I'm in the process of branding my budding freelance design business and I started with the logo design. I'm fresh out of high school and I plan on majoring in graphic design in college, but I want to get my business up and running as soon as I can. I really just want to get my foot in the door and snag some potential clients. I have created a simplistic logo for my company Midair, and needed some critiques and opinions!
Every year I push a design challenge on myself about myself. I love redoing my personal logo, especially because I'm just a student designer and my "personal" brand is still being built upon. My initials are D, L, and S, and I've always had a problem piecing them together based on the shapes and high x-height of the L in comparison to the bowls of the D and S. Recently, I've been very interested in geometric monograms and especially how the specific letters--triangles for D's and L's, and a swirl for the S--could overlap to become my personal logo and being slightly legible while really deriving from the letters as opposed to clearly showing them.
These are the product of a late-night brainstorming process.

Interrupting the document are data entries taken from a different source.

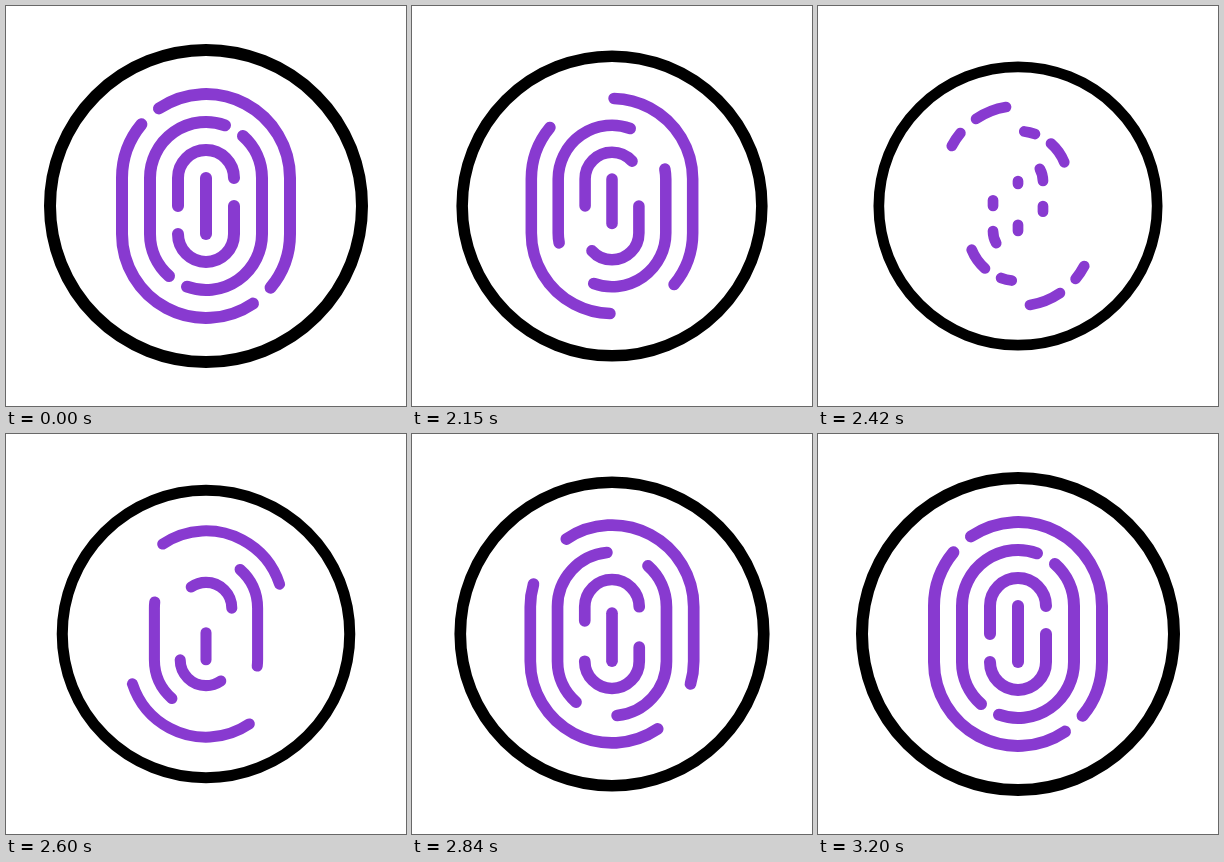
These frames come from a looping animation (400 by 400 pixels, 3.23 s). An HTML page:

```html
<!DOCTYPE html>
<html lang="en">
<head>
<meta charset="utf-8">
<title>Fingerprint scan</title>
<style>
  html, body { margin: 0; width: 100%; height: 100%; overflow: hidden; background: #fff; }
  svg { display: block; width: 100vw; height: 100vh; }
</style>
</head>
<body>
<svg viewBox="0 0 400 400" fill="none" stroke-width="12" stroke-linecap="round">
  <g id="icon">
    <circle cx="200" cy="200" r="156" stroke="#000"/>
    <g id="ridges" stroke="#883ad0"></g>
  </g>
</svg>
<script>
const LOOP = 3230, HOLD = 2030, STEP = 30, SMALL = 0.89;
const icon = document.getElementById('icon');
const ridges = document.getElementById('ridges');

function addRidge(d, turn) {
  const p = document.createElementNS('http://www.w3.org/2000/svg', 'path');
  p.setAttribute('d', d);
  p.setAttribute('pathLength', 1);
  if (turn) p.setAttribute('transform', 'rotate(180 200 200)');
  ridges.append(p);
  return p;
}

// Each curved ridge has a twin turned by half a circle.
const paths = [
  'M153 102.4A84 84 0 0 1 284 172V228A84 84 0 0 1 264.6 281.7',
  'M237 130A56 56 0 0 1 256 172V228A56 56 0 0 1 181 280.7',
  'M228 172A28 28 0 0 0 172 172V200'
].flatMap(d => [addRidge(d, false), addRidge(d, true)]);
paths.push(addRidge('M200 228V172', false));

// Cubic easing with handles (a, 0) and (b, 1)
function ease(x, a, b) {
  if (x <= 0) return 0;
  if (x >= 1) return 1;
  let lo = 0, hi = 1;
  for (let i = 0; i < 30; i++) {
    const s = (lo + hi) / 2, r = 1 - s;
    if (3 * r * r * s * a + 3 * r * s * s * b + s * s * s < x) lo = s; else hi = s;
  }
  return lo * lo * (3 - 2 * lo);
}

const span = (k, from, to, a, b) => ease((k - from) / (to - from), a, b);

function draw(time) {
  const t = time % LOOP;
  const k = t < HOLD ? 0 : Math.floor((t - HOLD) / STEP) + 1;

  const shrink = span(k, 0, 12, 0.42, 0.58) - span(k, 12, 40, 0.3, 0.45);
  const scale = 1 - (1 - SMALL) * shrink;
  icon.setAttribute('transform', `translate(200 200) scale(${scale}) translate(-200 -200)`);

  const out = span(k, 0, 16, 0.42, 0.72);   // old stroke leaves
  const grow = span(k, 7, 40, 0.43, 0.26);  // new stroke enters
  const dash = grow > 0 ? `${grow} ${out < 1 ? out - grow : 2} 2 2` : '2 2';
  const offset = grow > 0 ? 0 : -out;
  for (const p of paths) {
    p.setAttribute('stroke-dasharray', dash);
    p.setAttribute('stroke-dashoffset', offset);
  }
}

const start = performance.now();
function tick() {
  draw(performance.now() - start);
  requestAnimationFrame(tick);
}
tick();
</script>
</body>
</html>
```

Any thoughts?
Hello everyone! I recently started this new design blog (3 months ago) and I'm glad to share it with you guys :) The blog is about logo designs, both creative and design-rich logotypes. All of the designs is featured from dribbble. I mainly started it because of my love to logo designs, that's actually also how I came up with the name "Logo Crush". It now has a capacity of over 250+ design-rich logotypes (and counting), to inspire, learn from or simply to enjoy!
I searched the site, but found no results for "TextAxis" or "Iñigo Jerez", but his type design is fantastic.
Has anyone ever been able to purchase any of these fonts in the past? It seems like they are not for sale and haven't been for quite some time.
Can you suggest a good type that will fuse with this shape? It is a work in progress visual identity.